Probably not, unless you are recently married, have lots of secured debt, or have inherited property.
On the day we file bankruptcy, we list all of your personal and real property. If you are married, we try to list whether you have an equitable interest in any of her property. (An equitable interest means that it is only “fair” that you own half of the property). If you have property that you’ve acquired together though-out your marriage, then it’s fairly easy to claim that it is only fair for you to own 50% of that property.
Married for years with property free and clear… So, let’s say that you’ve been married for 30 years. You own a home worth $150,000 free and clear. You put the house in her name only, even though you’ve made every mortgage payment. If we filed bankruptcy, the trustee would argue (successfully) that you owned half of the house. He would then demand that you fork over $75,000 to protect the home or allow him to sell it and use your half of the proceeds to pay off your creditors. Since your name isn’t on title, you couldn’t even claim the $30,000 Utah homestead exemption.

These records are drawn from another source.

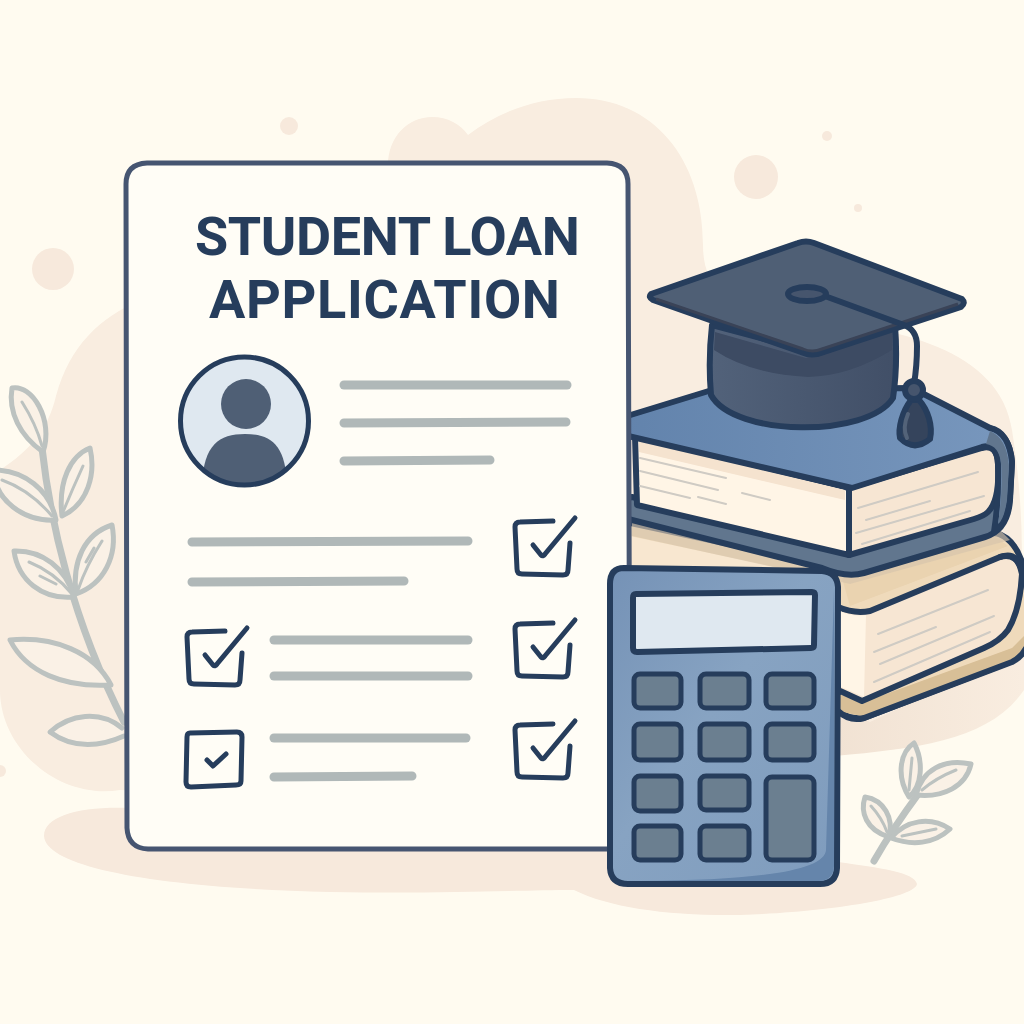
<!DOCTYPE html>
<html lang="en">
<head>
<meta charset="utf-8">
<title>Student Loan Application</title>
<style>
:root {
  --cream: #fffbf0;
  --paper: #fffdf6;
  --blush: #f9ede0;
  --blush-deep: #f7e9dc;
  --navy: #263d5c;
  --outline: #465571;
  --slate: #4f5f75;
  --slate-dark: #46556d;
  --grey-line: #b0b8b8;
  --leaf: #bcc2c0;
  --ice: #dfe8f0;
  --blue: #6b8bb3;
  --blue-light: #87a3c2;
  --key: #6b7f90;
  --spine: #61768e;
  --page: #fff5e6;
  --page-side: #f7e6d3;
  --tan: #efdabb;
  --tan-dark: #d8bf97;
}
html, body { margin: 0; height: 100%; overflow: hidden; background: var(--cream); }
svg { display: block; width: 1024px; height: 1024px; }
.backdrop { fill: var(--blush); }
.ground { fill: var(--blush-deep); }
.title { font: 700 54px Roboto, Inter, sans-serif; fill: var(--navy); }
.text-lines { stroke: var(--grey-line); stroke-width: 9; stroke-linecap: round; }
.sprig { fill: none; stroke: var(--leaf); stroke-width: 5; stroke-linecap: round; stroke-linejoin: round; }
.sprig .stem { stroke-width: 7; }
.sprig .vein { stroke-width: 3; }
.sprig .leaves { fill: #faf1e6; }
.check { fill: none; stroke: var(--navy); stroke-width: 5; stroke-linecap: round; stroke-linejoin: round; }
.ink { stroke: var(--navy); stroke-width: 6; stroke-linejoin: round; stroke-linecap: round; }
.page-lines { fill: none; stroke: #cfcbc4; stroke-width: 2; stroke-linecap: round; }
.keys { fill: var(--key); stroke: var(--navy); stroke-width: 5; }
</style>
</head>
<body>
<svg viewBox="0 0 1024 1024" xmlns="http://www.w3.org/2000/svg">
  <defs>
    <linearGradient id="calculator-body" x1="0" y1="0" x2="1" y2="1">
      <stop offset="0" stop-color="#7592b6"/><stop offset=".45" stop-color="#87a3c2"/><stop offset="1" stop-color="#7f9cbd"/>
    </linearGradient>
    <linearGradient id="cover-blue" x1="0" y1="0" x2="1" y2="0">
      <stop offset="0" stop-color="#6283ac"/><stop offset="1" stop-color="#7897bd"/>
    </linearGradient>
    <linearGradient id="cap-band" x1="0" y1="0" x2="1" y2="0">
      <stop offset="0" stop-color="#52627a"/><stop offset="1" stop-color="#414f67"/>
    </linearGradient>
    <linearGradient id="book-shadow" x1="0" y1="0" x2="1" y2="0">
      <stop offset="0" stop-color="#f1e2d3"/><stop offset="1" stop-color="#f9ede0"/>
    </linearGradient>
    <clipPath id="portrait-clip"><circle cx="244.500" cy="421" r="64"/></clipPath>
    <g id="ticked-box" class="check">
      <path d="M40 5 L7 6 Q2 6 2 11 L4 53 Q4 58 9 58 L50 59 Q55 59 55 54 L57 27"/>
      <path d="M20 29 L28 39 Q30 41 32 38 L62 2"/>
    </g>
  </defs>

  <rect width="1024" height="1024" fill="var(--cream)"/>

  <g id="backdrop">
    <path class="backdrop" d="M388 165 C388 137 408 117 432 117 C448 117 460 124 468 135 C498 112 536 98 576 98 C653 98 703 158 703 245 C703 290 730 310 790 318 C900 326 1000 350 1012 430 C1026 520 1030 640 990 700 C950 754 880 752 820 752 L400 800 L120 790 C60 800 0 750 0 690 L0 470 C30 450 48 430 56 396 C70 345 100 318 140 300 Z"/>
    <path class="ground" d="M130 808 C80 806 44 816 44 836 C46 868 160 888 330 892 C440 894 520 890 574 890 C610 908 670 916 740 915 C830 912 915 898 917 884 C914 872 880 868 838 862 L620 800 Z"/>
    <path d="M835 705 L870 722 L1024 650 L1024 690 C990 740 920 748 835 756 Z" fill="url(#book-shadow)"/>
    <g class="ground">
      <circle cx="53" cy="269" r="21"/><circle cx="289" cy="126" r="9"/><circle cx="756" cy="177" r="22"/>
      <circle cx="827" cy="136" r="5"/><circle cx="858" cy="208" r="4"/><circle cx="0" cy="771" r="6"/>
    </g>
  </g>

  <g id="sprig-left" class="sprig">
    <path class="stem" d="M42 448 C50 520 72 620 124 722"/>
    <g class="leaves">
      <path d="M43 452 C20 436 8 412 12 388 C32 384 54 420 43 452 Z"/>
      <path d="M62 516 C58 482 70 456 90 448 C96 474 88 504 62 516 Z"/>
      <path d="M56 520 C50 490 24 470 -6 470 C-6 500 24 522 56 520 Z"/>
      <path d="M76 594 C72 562 84 534 112 525 C118 556 104 584 76 594 Z"/>
      <path d="M74 597 C66 568 42 550 14 551 C18 580 42 600 74 597 Z"/>
      <path d="M111 685 C94 652 54 636 10 640 C26 672 64 688 111 685 Z"/>
      <path d="M122 728 C100 710 70 714 50 732 C74 750 102 746 124 736"/>
    </g>
    <path class="vein" d="M22 402 Q36 424 42 446 M83 466 Q72 490 63 512 M2 480 Q30 490 52 516 M102 541 Q86 566 78 590 M94 548 L86 562 M29 562 Q54 572 72 594 M40 576 L56 584"/>
  </g>

  <g id="sprig-right" class="sprig">
    <path class="stem" d="M874 861 C886 840 902 816 919 793"/>
    <g class="leaves">
      <path d="M909 797 C896 776 900 752 914 743 C924 762 922 786 909 797 Z"/>
      <path d="M916 795 C922 770 944 758 971 764 C966 786 944 798 916 795 Z"/>
      <path d="M889 837 C866 830 860 812 865 797 C884 800 894 818 889 837 Z"/>
      <path d="M891 838 C906 820 930 816 950 829 C934 844 912 846 891 838 Z"/>
    </g>
    <path class="vein" d="M912 758 L909 790 M956 770 Q936 778 922 790 M871 806 Q882 818 887 832 M936 829 L902 836"/>
  </g>

  <g id="lower-book">
    <path class="ink" fill="var(--tan)" d="M626 522 L626 590 L838 690 L838 711 Q850 720 864 718 L1010 662 Q1028 650 1034 630 L1022 562 Q1014 538 996 533 L850 570 Z"/>
    <path d="M630 536 L836 580 L836 612 L630 566 Z" fill="#f8e7d0"/>
    <path d="M842 578 L994 536 L1008 546 L850 606 Z" fill="#ead3b0"/>
    <path d="M632 522 L840 572 L1000 530 L1010 540 L850 584 L632 536 Z" fill="#d7c5ad" opacity=".65"/>
    <path d="M838 694 L864 702 L1012 648 L1024 636 L1024 656 L866 717 L838 711 Z" fill="var(--tan-dark)"/>
    <path class="ink" fill="var(--page-side)" d="M838 607 Q854 614 870 611 L1000 557 Q1018 552 1022 574 Q1020 610 1008 630 Q1000 641 984 648 L862 701 L838 690 Z"/>
    <path d="M840 611 Q852 617 866 615 L864 697 L841 687 Z" fill="var(--page)"/>
    <path class="page-lines" d="M878 634 L988 590 M874 652 L936 627 M880 664 L994 616 M874 682 L990 632"/>
    <path class="ink" fill="none" d="M838 711 Q850 722 864 718 L1012 662 Q1024 656 1030 640 M1000 557 Q1014 552 1019 564"/>
  </g>

  <g id="upper-book">
    <path class="ink" fill="var(--spine)" d="M632 497 Q618 500 619 509 Q620 517 632 520 L822 568 Q846 578 864 573 L985 537 Q1008 530 1010 500 L1012 462 Q1010 434 990 428 L960 470 L850 552 Z"/>
    <path class="ink" fill="var(--page)" d="M635 436 L849 488 L849 555 L637 505 Z"/>
    <path class="ink" fill="var(--page-side)" d="M849 488 L982 448 Q997 444 998 464 Q1000 500 988 512 Q984 516 974 519 L849 555 Z"/>
    <path d="M639 440 L845 490 L845 500 L639 452 Z" fill="#f5e3cf"/>
    <path class="page-lines" d="M640 458 L726 478 M640 471 L718 490 M640 486 L690 498 M742 493 L770 500 M698 497 L726 504 M858 508 L978 472 M866 520 L930 501 M856 533 L984 496 M862 544 L970 511"/>
    <path class="ink" fill="url(#cover-blue)" d="M624 417 L712 390 L912 388 L990 428 Q1009 432 1012 462 L1010 496 Q1008 522 994 532 Q999 500 998 464 Q997 443 982 447 L852 488 L628 436 Q616 428 624 417 Z"/>
    <path d="M990 431 Q1007 438 1009 466 L1007 500 Q1004 520 998 524 Q1003 490 1001 463 Q999 446 986 444 Z" fill="var(--spine)"/>
  </g>

  <g id="graduation-cap">
    <path class="ink" fill="url(#cap-band)" d="M712 325 Q708 360 711 395 C734 437 868 438 893 398 Q898 365 895 325 L806 350 Z"/>
    <path d="M715 332 L806 358 L892 330 L892 350 Q850 376 808 377 Q750 374 714 350 Z" fill="#3d4b63"/>
    <path class="ink" fill="var(--slate)" d="M651 294 L798 243 Q806 240 814 243 L962 299 Q966 303 961 307 L824 352 Q812 357 801 352 L653 300 Q648 297 651 294 Z"/>
    <path fill="none" stroke="#3a4357" stroke-width="3" d="M656 299 L803 349 Q812 353 822 349 L958 304"/>
    <path class="ink" fill="none" d="M822 295 L904 325 Q917 330 917 346 Q917 366 914 384"/>
    <ellipse class="ink" cx="807" cy="294" rx="19" ry="7" fill="var(--slate-dark)"/>
    <path class="ink" fill="#35445c" d="M911 400 C902 412 898 428 900 438 Q914 452 930 439 C933 426 928 410 919 400 Z"/>
    <circle class="ink" cx="914" cy="390" r="9" fill="var(--slate-dark)"/>
    <path d="M908 414 Q902 428 907 438" fill="none" stroke="#536379" stroke-width="4" stroke-linecap="round"/>
  </g>

  <g id="application-form">
    <path d="M147 163 L607 163 Q628 164 628 184 L630 830 Q630 849 610 849 L148 849 Q128 848 127 828 L126 184 Q126 164 147 163 Z" fill="var(--paper)" stroke="var(--outline)" stroke-width="5"/>
    <g class="title">
      <text x="195" y="255" textLength="385" lengthAdjust="spacing">STUDENT LOAN</text>
      <text x="209" y="318" textLength="351" lengthAdjust="spacing">APPLICATION</text>
    </g>
    <g id="applicant-icon">
      <circle cx="244.500" cy="421" r="64" fill="var(--ice)"/>
      <g clip-path="url(#portrait-clip)" fill="var(--slate)">
        <circle cx="246" cy="404" r="25"/>
        <path d="M202 490 C202 446 218 434 245 434 C272 434 287 446 287 490 Z"/>
      </g>
      <circle cx="244.500" cy="421" r="64" fill="none" stroke="var(--navy)" stroke-width="5"/>
    </g>
    <g class="text-lines">
      <line x1="344" y1="385" x2="567" y2="385"/>
      <line x1="344" y1="423" x2="566" y2="422"/>
      <line x1="344" y1="461" x2="490" y2="460"/>
      <line x1="192" y1="542" x2="468" y2="541"/>
      <line x1="192" y1="582" x2="404" y2="581"/>
      <line x1="274" y1="640" x2="468" y2="640"/>
      <line x1="274" y1="676" x2="468" y2="676"/>
      <line x1="274" y1="738" x2="466" y2="738"/>
      <line x1="274" y1="777" x2="412" y2="776"/>
    </g>
    <use href="#ticked-box" x="513" y="516"/>
    <use href="#ticked-box" x="513" y="618"/>
    <use href="#ticked-box" x="513" y="719"/>
    <use href="#ticked-box" x="185" y="626"/>
    <g class="check">
      <path d="M190 733 L237 732 Q242 732 242 737 L241 781 Q241 785 236 785 L191 787 Q186 787 186 782 L187 737 Q187 733 190 733 Z"/>
      <path d="M207 760 L213 766 L226 754"/>
    </g>
  </g>

  <g id="calculator">
    <path class="ink" fill="url(#calculator-body)" d="M624 568 L822 571 Q837 572 838 587 L837 868 Q836 884 820 884 L628 884 Q611 884 610 868 L610 584 Q610 568 624 568 Z"/>
    <path d="M834 590 L834 866 Q833 881 818 881 L640 881 Q824 880 826 850 Z" fill="#6585ab"/>
    <path d="M636 594 L812 592 Q815 592 815 595 L814 645 Q814 648 811 648 L637 652 Q633 652 633 648 L633 598 Q633 594 636 594 Z" fill="var(--ice)" stroke="var(--navy)" stroke-width="6"/>
    <g class="keys">
      <rect x="634" y="674" width="47" height="34" rx="6"/>
      <rect x="700" y="674" width="49" height="34" rx="6"/>
      <rect x="766" y="674" width="48" height="34" rx="6"/>
      <rect x="634" y="724" width="47" height="36" rx="6"/>
      <rect x="700" y="724" width="49" height="36" rx="6"/>
      <rect x="766" y="724" width="48" height="36" rx="6"/>
      <rect x="634" y="776" width="47" height="35" rx="6"/>
      <rect x="700" y="776" width="49" height="34" rx="6"/>
      <rect x="766" y="777" width="48" height="83" rx="6"/>
      <rect x="634" y="826" width="47" height="34" rx="6"/>
      <rect x="700" y="826" width="49" height="34" rx="6"/>
    </g>
  </g>
</svg>
</body>
</html>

Married for years with secured loans… Now what if all of the assets are in her name, but they are all liened to the hilt (you owe more on the car loans and the mortgage than the properties are worth)? In this case, you’re okay. None of the property has any real liquid value, and you can file bankruptcy.
Recently married… Now what if you’re recently married? In this case, any property you brought into the marriage is solely yours, so long as your name is the only one on title. Any property she brought into the marriage is solely hers. You are safe to file bankruptcy here.

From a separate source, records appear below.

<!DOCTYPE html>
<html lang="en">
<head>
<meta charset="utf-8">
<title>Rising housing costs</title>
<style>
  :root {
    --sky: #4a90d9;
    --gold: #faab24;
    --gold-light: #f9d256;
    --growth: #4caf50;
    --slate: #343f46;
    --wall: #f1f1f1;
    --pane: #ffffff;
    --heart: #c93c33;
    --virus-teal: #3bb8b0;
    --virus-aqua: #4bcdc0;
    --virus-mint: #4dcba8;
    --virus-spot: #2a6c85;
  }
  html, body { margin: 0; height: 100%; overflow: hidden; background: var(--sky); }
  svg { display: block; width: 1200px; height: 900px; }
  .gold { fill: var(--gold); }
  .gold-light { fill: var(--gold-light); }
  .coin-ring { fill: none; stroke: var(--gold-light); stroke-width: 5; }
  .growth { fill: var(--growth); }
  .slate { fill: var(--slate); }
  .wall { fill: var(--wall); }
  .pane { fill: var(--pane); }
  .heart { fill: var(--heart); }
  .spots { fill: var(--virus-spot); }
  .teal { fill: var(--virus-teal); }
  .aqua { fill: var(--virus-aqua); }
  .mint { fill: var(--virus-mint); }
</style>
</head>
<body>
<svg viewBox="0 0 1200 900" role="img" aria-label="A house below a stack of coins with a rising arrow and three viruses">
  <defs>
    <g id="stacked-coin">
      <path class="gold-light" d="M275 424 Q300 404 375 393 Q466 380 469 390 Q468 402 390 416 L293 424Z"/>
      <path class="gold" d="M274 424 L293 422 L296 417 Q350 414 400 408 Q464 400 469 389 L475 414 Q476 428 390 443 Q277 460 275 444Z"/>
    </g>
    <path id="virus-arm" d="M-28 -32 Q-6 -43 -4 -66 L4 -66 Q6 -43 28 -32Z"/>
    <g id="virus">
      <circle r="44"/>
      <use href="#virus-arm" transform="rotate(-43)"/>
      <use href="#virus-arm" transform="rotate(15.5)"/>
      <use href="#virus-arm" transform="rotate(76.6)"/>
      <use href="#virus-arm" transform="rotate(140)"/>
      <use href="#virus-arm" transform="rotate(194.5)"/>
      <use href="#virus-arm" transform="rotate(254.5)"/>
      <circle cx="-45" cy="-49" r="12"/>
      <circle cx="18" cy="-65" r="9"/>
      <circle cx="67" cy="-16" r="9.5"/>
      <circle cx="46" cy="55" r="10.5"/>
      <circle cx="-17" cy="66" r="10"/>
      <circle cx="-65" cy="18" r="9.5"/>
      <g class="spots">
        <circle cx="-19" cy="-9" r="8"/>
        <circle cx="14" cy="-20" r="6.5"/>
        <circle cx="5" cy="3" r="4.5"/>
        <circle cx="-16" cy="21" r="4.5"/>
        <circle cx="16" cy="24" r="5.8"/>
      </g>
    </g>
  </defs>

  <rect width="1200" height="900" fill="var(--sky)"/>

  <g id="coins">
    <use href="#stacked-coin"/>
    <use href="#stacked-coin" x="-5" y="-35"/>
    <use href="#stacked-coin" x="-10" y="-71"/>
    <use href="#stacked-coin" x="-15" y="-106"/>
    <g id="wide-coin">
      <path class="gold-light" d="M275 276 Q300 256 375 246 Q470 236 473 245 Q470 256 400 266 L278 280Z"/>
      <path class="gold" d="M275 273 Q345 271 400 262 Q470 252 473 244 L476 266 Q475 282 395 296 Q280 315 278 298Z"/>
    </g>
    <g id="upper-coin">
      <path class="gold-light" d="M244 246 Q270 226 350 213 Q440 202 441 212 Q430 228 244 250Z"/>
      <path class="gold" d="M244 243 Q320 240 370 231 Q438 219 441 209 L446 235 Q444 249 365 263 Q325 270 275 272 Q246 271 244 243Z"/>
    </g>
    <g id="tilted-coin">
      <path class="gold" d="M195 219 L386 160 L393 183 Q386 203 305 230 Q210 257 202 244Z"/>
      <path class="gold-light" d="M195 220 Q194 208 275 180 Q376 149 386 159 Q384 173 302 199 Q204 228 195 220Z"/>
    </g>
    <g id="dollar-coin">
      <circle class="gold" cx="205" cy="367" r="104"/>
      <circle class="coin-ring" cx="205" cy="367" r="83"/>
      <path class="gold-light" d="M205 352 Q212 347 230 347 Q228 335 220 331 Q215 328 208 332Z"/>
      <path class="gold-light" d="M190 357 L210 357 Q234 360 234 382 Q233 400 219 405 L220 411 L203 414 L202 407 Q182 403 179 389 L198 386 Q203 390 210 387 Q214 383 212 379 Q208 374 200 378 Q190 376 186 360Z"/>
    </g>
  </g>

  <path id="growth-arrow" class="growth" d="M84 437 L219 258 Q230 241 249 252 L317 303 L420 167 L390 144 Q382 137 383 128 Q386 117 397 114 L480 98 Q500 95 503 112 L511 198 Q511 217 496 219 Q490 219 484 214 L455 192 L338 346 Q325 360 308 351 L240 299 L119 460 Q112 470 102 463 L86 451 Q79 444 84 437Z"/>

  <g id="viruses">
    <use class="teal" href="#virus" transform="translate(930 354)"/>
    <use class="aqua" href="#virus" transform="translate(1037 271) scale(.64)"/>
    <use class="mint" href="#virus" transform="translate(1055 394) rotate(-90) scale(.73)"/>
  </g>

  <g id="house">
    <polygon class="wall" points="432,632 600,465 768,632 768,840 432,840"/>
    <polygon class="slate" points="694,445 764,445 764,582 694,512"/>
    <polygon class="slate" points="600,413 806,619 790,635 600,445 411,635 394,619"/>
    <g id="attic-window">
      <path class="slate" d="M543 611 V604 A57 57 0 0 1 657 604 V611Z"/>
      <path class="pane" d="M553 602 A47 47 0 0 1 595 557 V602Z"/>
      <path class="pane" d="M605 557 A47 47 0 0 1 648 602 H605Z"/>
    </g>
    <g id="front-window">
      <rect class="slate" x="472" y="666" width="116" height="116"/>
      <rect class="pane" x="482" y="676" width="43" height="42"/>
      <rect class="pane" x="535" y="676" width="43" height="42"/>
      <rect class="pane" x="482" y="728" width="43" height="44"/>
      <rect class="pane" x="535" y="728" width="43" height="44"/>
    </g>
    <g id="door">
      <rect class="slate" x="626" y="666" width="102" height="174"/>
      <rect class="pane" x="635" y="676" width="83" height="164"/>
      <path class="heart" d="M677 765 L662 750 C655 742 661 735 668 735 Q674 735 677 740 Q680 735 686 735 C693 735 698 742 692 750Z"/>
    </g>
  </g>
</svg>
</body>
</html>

Inherited property… Now what if you’ve been married for 30 years, but she inherited a lake cabin solely in her name from her parents? Inherited property is solely hers, and you are safe to file bankruptcy.